a square from a triangle or a circle.
The locker room of my skull is full of panting egrets.
I'm saying that strictly for effect.
In time I will heal, I know this, or I believe this.
The contents and furnishings of my secret room will be labeled
and organized so thoroughly it will be a little frightening.
What I thought was infinite will turn out to be just a couple
of odds and ends, a tiny miscellany, miniature stuff, fragments
of novelties, of no great moment.
But it will also be enough,
maybe even more than enough, to suggest an immense ritual and tradition.
And this makes me very happy.
James Tate |
Speaking of sunsets,
last night's was shocking.
I mean, sunsets aren't supposed to frighten you, are they?
Well, this one was terrifying.
Sure, it was beautiful, but far too beautiful.
It wasn't natural.
One climax followed another and then another
until your knees went weak
and you couldn't breathe.
The colors were definitely not of this world,
peaches dripping opium,
pandemonium of tangerines,
inferno of irises,
all swirling and churning, swabbing,
like it was playing with us,
like we were nothing,
as if our whole lives were a preparation for this,
this for which nothing could have prepared us
and for which we could not have been less prepared.
The mockery of it all stung us bitterly.
And when it was finally over
we whimpered and cried and howled.
And then the streetlights came on as always
and we looked into one another's eyes--
ancient caves with still pools
and those little transparent fish
who have never seen even one ray of light.
And the calm that returned to us
was not even our own.
James Tate |
Jesus got up one day a little later than usual.
He had been dream-
ing so deep there was nothing left in his head.
What was it?
A nightmare, dead bodies walking all around him, eyes rolled
back, skin falling off.
But he wasn't afraid of that.
It was a beau-
How 'bout some coffee? Don't mind if I do.
Take a little
ride on my donkey, I love that donkey.
Hell, I love everybody.
James Tate |
After the burial
we returned to our units
and assumed our poses.
Our posture was the new posture
and not the old sick posture.
When we left our stations
it was just to prove we could,
not a serious departure
or a search for yet another beginning.
We were done with all that.
We were settled in, as they say,
though it might have been otherwise.
What a story!
After the burial we returned to our units
and here is where I am experiencing
that lag kicking syndrome thing.
My leg, for no apparent reason,
flies around the room kicking stuff,
well, whatever is in its way,
like a screen or a watering can.
Those are just two examples

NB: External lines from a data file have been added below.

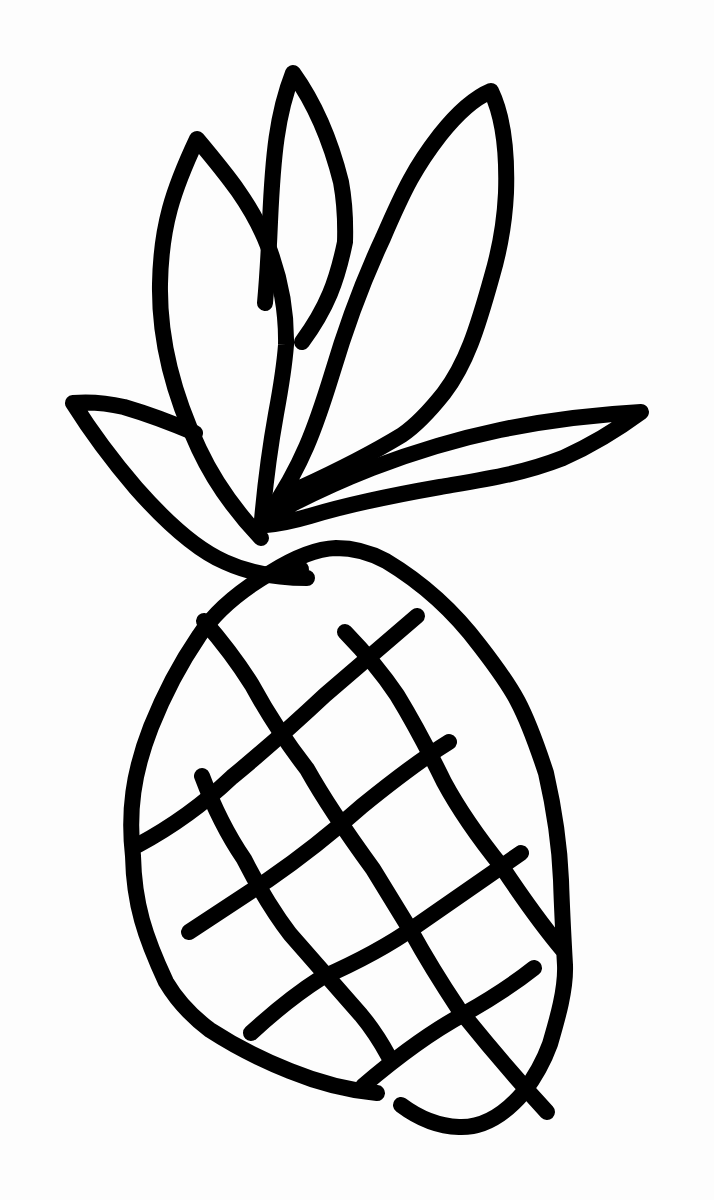
<!DOCTYPE html>
<html lang="en">
<head>
<meta charset="utf-8">
<title>Pineapple line drawing</title>
<style>
  :root { --paper: #fdfdfd; --ink: #000; --stroke: 16px; }
  html, body { margin: 0; background: var(--paper); overflow: hidden; }
  .drawing { display: block; width: 714px; height: 1200px; }
  .ink { fill: none; stroke: var(--ink); stroke-width: var(--stroke); stroke-linecap: round; stroke-linejoin: round; }
  .join { fill: var(--ink); stroke: none; }
</style>
</head>
<body>
<svg class="drawing" viewBox="0 0 714 1200" role="img" aria-label="Hand-drawn pineapple in thick black lines">
  <g class="ink">
    <g id="crown">
      <path id="leaf-low-left" d="M195 433 Q158 417 124 407 Q98 401 73 403 Q100 446 136 488 C166 522 195 549 225 562 Q260 578 307 578"/>
      <path id="leaf-left" d="M261 538 Q221 496 199 449 C174 396 159 339 160 284 C161 226 173 190 197 139 C228 176 252 205 268 246 Q287 295 286 345 Q284 371 276 414 Q267 464 262 520"/>
      <path id="leaf-middle" d="M265 303 Q268 270 270 222 C273 155 277 114 293 73 C316 105 331 142 341 182 Q346 209 345 242 C337 281 327 308 302 342"/>
      <path id="leaf-right" d="M266 518 C302 467 316 426 332 374 Q354 300 383 238 C405 187 416 166 440 135 Q467 101 491 91 C505 120 507 163 506 193 Q504 235 492 276 C477 330 466 364 444 393 Q421 422 402 435 Q361 460 300 488 L266 518"/>
      <path id="leaf-low-right" d="M266 518 Q316 490 372 468 Q438 443 500 430 Q568 416 641 412 Q603 440 563 458 C522 474 487 479 440 487 Q360 501 310 516 Q286 523 266 525 Z"/>
      <path class="join" d="M257 522 L290 486 L325 476 L326 490 L274 520 Z"/>
      <path d="M284 574 L301 569"/>
    </g>
    <g id="body">
      <path id="outline" d="M377 1093 Q334 1089 290 1071 Q247 1054 210 1030 Q182 1009 166 982 C145 937 134 904 133 856 C128 812 133 773 151 727 Q171 677 199 636 Q221 602 270 573 Q308 549 336 548 Q362 548 386 561 Q441 594 480 646 C514 690 524 706 546 773 Q559 830 561 880 Q562 912 565 965 C566 990 557 1020 550 1044 Q541 1069 523 1093 C504 1115 483 1128 459 1127 Q429 1126 401 1105"/>
    </g>
    <g id="rind-falling">
      <path d="M345 632 Q377 665 397 695 Q419 731 444 782 Q465 821 502 867 Q536 918 562 949"/>
      <path d="M204 621 Q232 653 252 685 Q276 729 307 769 Q330 810 373 869 Q390 897 411 931 Q432 969 458 1008 Q502 1063 547 1112"/>
      <path d="M202 776 Q220 824 244 859 Q267 904 290 934 Q331 981 361 1015 Q376 1033 389 1057"/>
    </g>
    <g id="rind-rising">
      <path d="M138 845 Q190 817 232 777 Q277 740 325 695 L417 616"/>
      <path d="M189 932 L268 880 Q316 847 362 806 Q415 763 449 742"/>
      <path d="M251 1033 Q288 999 321 978 Q378 953 416 926 L521 853"/>
      <path d="M363 1086 Q418 1039 464 1014 Q505 991 534 968"/>
    </g>
  </g>
</svg>
</body>
</html>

and indeed I could give many more.
I could construct a catalogue
of the things it kicks,
perhaps I will do that later.
We'll just have to see if it's really wanted.
Or I could do a little now
and then return to listing later.
It kicked the scrimshaw collection,
yes it did.
It kicked the ocelot,
which was rude and uncalled for,
and yes hurtful.
the guacamole right out of its bowl,
which made for a grubby
and potentially dangerous workplace.
I was out testing the new speed bump
when it kicked the Viscountess,
which she probably deserved,
and I was happy, needless to say,
to not be a witness.
The kicking subsided for a while,
nobody was keeping track of time
at that time so it is impossible
to fill out the forms accurately.
Suffice it to say we remained
at our units on constant alert.
And then it kicked over the little cow town
we had set up for punching and that sort of thing,
a covered wagon filled with cover girls.
But now it was kicked over
and we had a moment of silence,
but it was clear to me
that many of our minions
were getting tetchy
and some of them were getting tetchier.
And then it kicked a particularly treasured snuff box
which, legend has it, once belonged to somebody
named Bob Mackey, so we were understandably
saddened and returned to our units rather weary.
No one seemed to think I was in the least bit culpable.
It was my leg, of course, that was doing the actual kicking,
of that I am almost certain.
At any rate, we decided to bury it.
After the burial we returned to our units
and assumed our poses.
A little bit of time passed, not much,
and then John's leg started acting suspicious.
It looked like it wanted to kick the replica
of the White House we keep on hand
just for situations such as this.
And then, sure enough, it did.